# [Dataset records]
○ ○ ○ ○ ○

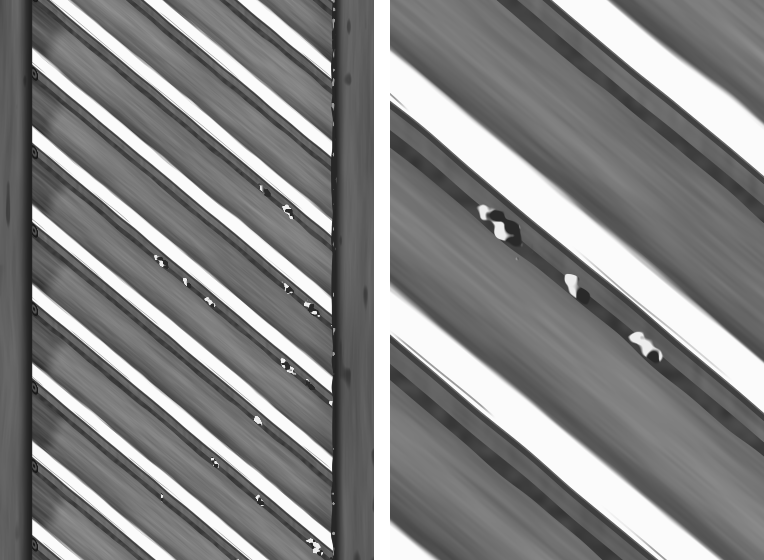
Left: the whole. Right: its middle third, enlarged.
A Shadertoy shader for this texture:

```glsl
// Grey wooden louvre: diagonal slats with bright gaps between two upright posts.

float hash(vec2 p) {
    p = fract(p * vec2(0.1731, 0.2397));
    p += dot(p, p.yx + 23.19);
    return fract((p.x + p.y) * p.x * 17.0);
}

float noise(vec2 p) {
    vec2 i = floor(p), f = fract(p);
    f = f * f * (3.0 - 2.0 * f);
    return mix(mix(hash(i), hash(i + vec2(1, 0)), f.x),
               mix(hash(i + vec2(0, 1)), hash(i + vec2(1, 1)), f.x), f.y);
}

// Streaks running along the first axis, roughly -0.5 to 0.5.
float grain(vec2 p) {
    return 0.45 * noise(p * vec2(5, 75)) + 0.35 * noise(p * vec2(12, 190))
         + 0.2 * noise(p * vec2(30, 380)) - 0.5;
}

// One soft-edged band from a to b.
float band(float a, float b, float soft, float x) {
    return smoothstep(a - soft, a + soft, x) * (1.0 - smoothstep(b - soft, b + soft, x));
}

float slats(vec2 p, float aa) {
    float across = p.y - 0.835 * p.x;
    float along = (p.x + 0.835 * p.y) / 1.303;
    float v = (across - 0.079) / 0.2098;
    float row = floor(v), t = v - row;
    float streak = grain(vec2(along, across / 1.303) + row * 3.7);
    float wobble = 0.012 * (noise(vec2(p.x * 22.0, row * 9.0)) - 0.5);

    // Board face, shaded across its width
    float shade = 0.41 + 0.08 * band(0.36, 0.7, 0.14, t) - 0.07 * smoothstep(0.72, 0.88, t);
    shade += 0.16 * streak + 0.05 * (noise(vec2(along * 4.0, row * 5.0)) - 0.5);

    // Shadow of the left post, cut off at a slant
    float cut = 0.172 - 0.085 * (t - 0.3) + 0.012 * noise(vec2(t * 12.0, row));
    float shadow = 1.0 - smoothstep(cut - 0.025, cut + 0.01, p.x);
    shade -= shadow * (0.09 + 0.08 * noise(vec2(along * 9.0, across * 160.0)));
    shade -= 0.05 * smoothstep(0.8, 0.89, p.x);

    // Lower board edge and the dark line under it
    float edge = 0.37 + 0.12 * streak + 0.05 * noise(p * vec2(140, 30));
    shade = mix(shade, edge, 1.0 - smoothstep(0.22, 0.24, t + wobble));
    float crack = band(0.225, 0.285 + 0.02 * noise(vec2(p.x * 30.0, row)), aa, t + wobble);
    shade = mix(shade, 0.17 + 0.1 * noise(p * 90.0), 0.85 * crack);
    shade = mix(shade, 0.2, 0.75 * band(0.108, 0.135, aa, t + wobble));

    // Light through the gap: crisp below, fading above
    float light = 1.0 - smoothstep(0.1 - aa, 0.1 + aa, t + wobble);
    light = max(light, smoothstep(0.865, 0.915, t + 0.06 * streak));
    shade = mix(shade, 0.985, light);
    float hair = band(0.073, 0.083, aa, t - wobble) * smoothstep(0.4, 0.65, noise(vec2(p.x * 13.0, row * 7.0)));
    shade = mix(shade, 0.45, 0.7 * hair);

    // Broken flakes caught on the edge, denser to the right
    float q = p.x * 15.0, cell = floor(q);
    vec2 id = vec2(cell, row + 31.0);
    float middle = 0.35 + 0.3 * hash(id + 5.3);
    float size = 0.5 + 0.6 * hash(id + 11.7);
    vec2 d = vec2((q - cell - middle) / 0.3, (t - 0.24) / 0.075) / size;
    float rough = noise(p * 130.0);
    float chance = 0.6 * smoothstep(0.25, 0.85, p.x) * band(-1.5, 4.5, 0.5, row);
    float flake = step(hash(id), chance) * (1.0 - smoothstep(0.75, 1.0, length(d) + 0.9 * (rough - 0.5)));
    float glint = smoothstep(0.42, 0.58, noise(p * vec2(95, 110) + 40.0));
    shade = mix(shade, mix(0.16, 0.93, glint), flake);

    // Rounded peg at the left end of each gap
    vec2 peg = (vec2(p.x, t) - vec2(0.091, 0.2)) / vec2(0.012, 0.085);
    float r = length(peg);
    shade = mix(shade, 0.1 + 0.22 * band(0.25, 0.6, 0.15, r), 1.0 - smoothstep(0.85, 1.0, r));
    return shade;
}

float post(vec2 p) {
    float warp = 0.015 * noise(p * vec2(9, 4));
    float shade = 0.375 + 0.1 * grain(vec2(p.y * 0.6, p.x * 0.7 + warp));
    shade += 0.06 * (noise(p * vec2(14, 3)) - 0.5);
    // Occasional knots
    shade -= 0.12 * smoothstep(0.83, 0.97, noise(p * vec2(45, 14) + 7.0));
    // Dark inner sides facing the slats
    float inner = p.x < 0.5 ? smoothstep(0.045, 0.084, p.x) : 1.0 - smoothstep(0.892, 0.925, p.x);
    return mix(shade, 0.09, 0.88 * inner);
}

void mainImage(out vec4 fragColor, in vec2 fragCoord) {
    // Unit is the canvas width; y runs down from the top
    vec2 p = vec2(fragCoord.x, iResolution.y - fragCoord.y) / iResolution.x;
    float px = 0.8 / iResolution.x;
    float ragged = 0.006 * (noise(vec2(p.y * 28.0, 3.0)) - 0.5);

    float panel = band(0.086, 0.888 + ragged, px, p.x);
    float shade = mix(post(p), slats(p, px / 0.21), panel);

    // Splintered rim beside the right post
    float rim = band(0.888 + ragged, 0.897 - ragged, px, p.x);
    float chips = smoothstep(0.72, 0.85, noise(p * vec2(120, 75)));
    shade = mix(shade, mix(0.15, 0.6, chips), rim);

    fragColor = vec4(vec3(clamp(shade, 0.0, 1.0)), 1.0);
}
```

○ ○ ○ ○ ○

# [What to work on]
Looking at the entries above, how many lines contain the word "return"? Answer with the number alone.

# [Solution to the exercise]
6